Task instructions →
If a line of the data below contains the string "radius", copy it into your answer.

Data under study →

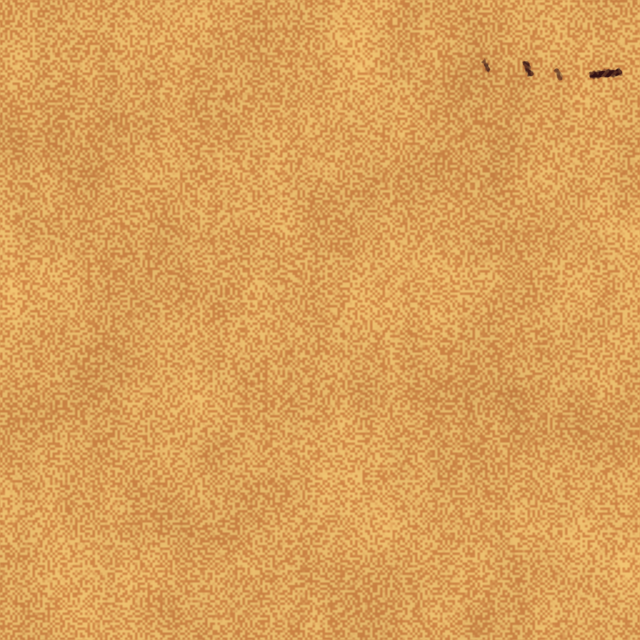
Write a Shadertoy shader that draws this texture.

```glsl
// Sandy ochre ground of fine maze-like grain, with a few dark flecks near the top right.
// Grain: high-passed hash on a square lattice, thresholded and smoothly interpolated.
// Gradient noise drifts the threshold and tint; ragged capsules form the flecks.

const float GRAIN_CELLS = 256.0;    // grain cells across the canvas
const float GRAIN_CONTRAST = 0.80;  // share of neighbours removed from each cell
const float GRAIN_SOFTNESS = 0.11;  // half width of the threshold
const float GRAIN_BIAS = 0.015;     // positive values favour the light colour
const float PATCH_DRIFT = 0.14;     // threshold change from broad patches
const float TINT_DRIFT = 0.045;     // brightness change from broad patches
const vec3 LIGHT_SAND = vec3(0.912, 0.738, 0.425);
const vec3 DARK_SAND = vec3(0.800, 0.515, 0.268);
const vec3 FLECK_COLOR = vec3(0.20, 0.065, 0.075);
const float FLECK_EDGE = 0.0022;
const float FLECK_RAGGEDNESS = 0.0035;

// Flecks: centre (xy) and half axis (zw); shape: radius and opacity.
const int FLECK_COUNT = 4;
const vec4 FLECK_AXIS[FLECK_COUNT] = vec4[](
    vec4(0.760, 0.897, 0.0025, -0.0060),
    vec4(0.825, 0.892, 0.0035, -0.0075),
    vec4(0.873, 0.883, 0.0035, -0.0060),
    vec4(0.947, 0.885, 0.0200, 0.0022));
const vec2 FLECK_SHAPE[FLECK_COUNT] = vec2[](
    vec2(0.0030, 0.75), vec2(0.0044, 0.90),
    vec2(0.0034, 0.60), vec2(0.0056, 1.00));

float hash(vec2 p) {
    vec3 q = fract(p.xyx * 0.1031);
    q += dot(q, q.yzx + 33.33);
    return fract((q.x + q.y) * q.z);
}

vec2 gradientAt(vec2 cell) {
    float angle = 6.28319 * hash(cell + 71.0);
    return vec2(cos(angle), sin(angle));
}

float gradientNoise(vec2 p) {
    vec2 i = floor(p), f = fract(p);
    vec2 e = vec2(0.0, 1.0);
    vec2 u = f * f * f * (f * (f * 6.0 - 15.0) + 10.0);
    float a = dot(gradientAt(i), f);
    float b = dot(gradientAt(i + e.yx), f - e.yx);
    float c = dot(gradientAt(i + e.xy), f - e.xy);
    float d = dot(gradientAt(i + e.yy), f - e.yy);
    return mix(mix(a, b, u.x), mix(c, d, u.x), u.y);
}

// Lightness of one grain cell: its hash against its four neighbours.
float grainCell(vec2 cell, float drift) {
    vec2 e = vec2(1.0, 0.0);
    float around = hash(cell + e) + hash(cell - e) + hash(cell + e.yx) + hash(cell - e.yx);
    float level = hash(cell) - 0.5 - GRAIN_CONTRAST * (around * 0.25 - 0.5);
    return smoothstep(-GRAIN_SOFTNESS, GRAIN_SOFTNESS, level + drift);
}

float grain(vec2 uv, float drift) {
    vec2 p = uv * GRAIN_CELLS + 299.5;
    vec2 i = floor(p), u = smoothstep(0.0, 1.0, fract(p));
    vec2 e = vec2(0.0, 1.0);
    float bottom = mix(grainCell(i, drift), grainCell(i + e.yx, drift), u.x);
    float top = mix(grainCell(i + e.xy, drift), grainCell(i + e.yy, drift), u.x);
    return mix(bottom, top, u.y);
}

float capsule(vec2 p, vec2 halfAxis, float radius) {
    float along = clamp(dot(p, halfAxis) / dot(halfAxis, halfAxis), -1.0, 1.0);
    return length(p - halfAxis * along) - radius;
}

void mainImage(out vec4 fragColor, in vec2 fragCoord) {
    vec2 uv = fragCoord / iResolution.xy;

    // Broad patches and faint upright streaks
    float patches = gradientNoise(uv * 5.0 + 3.7) + 0.6 * gradientNoise(uv * 13.0 + 19.2);
    float streaks = gradientNoise(uv * vec2(30.0, 8.0) + 41.3);
    float drift = patches + 0.5 * streaks;

    // Sand grain
    float lightness = grain(uv, GRAIN_BIAS + PATCH_DRIFT * drift);
    vec3 color = mix(DARK_SAND, LIGHT_SAND, lightness);
    color *= 1.0 + TINT_DRIFT * drift;

    // Dark flecks with ragged edges
    float ragged = FLECK_RAGGEDNESS * gradientNoise(uv * 170.0);
    float mottling = 0.75 + 0.25 * smoothstep(-0.3, 0.2, gradientNoise(uv * 140.0 + 8.0));
    for (int k = 0; k < FLECK_COUNT; k++) {
        vec4 axis = FLECK_AXIS[k];
        float d = capsule(uv - axis.xy, axis.zw, FLECK_SHAPE[k].x) + ragged;
        float cover = 1.0 - smoothstep(-FLECK_EDGE, FLECK_EDGE, d);
        color = mix(color, FLECK_COLOR, cover * FLECK_SHAPE[k].y * mottling);
    }

    fragColor = vec4(color, 1.0);
}
```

Solution →
// Flecks: centre (xy) and half axis (zw); shape: radius and opacity.
float capsule(vec2 p, vec2 halfAxis, float radius) {
    return length(p - halfAxis * along) - radius;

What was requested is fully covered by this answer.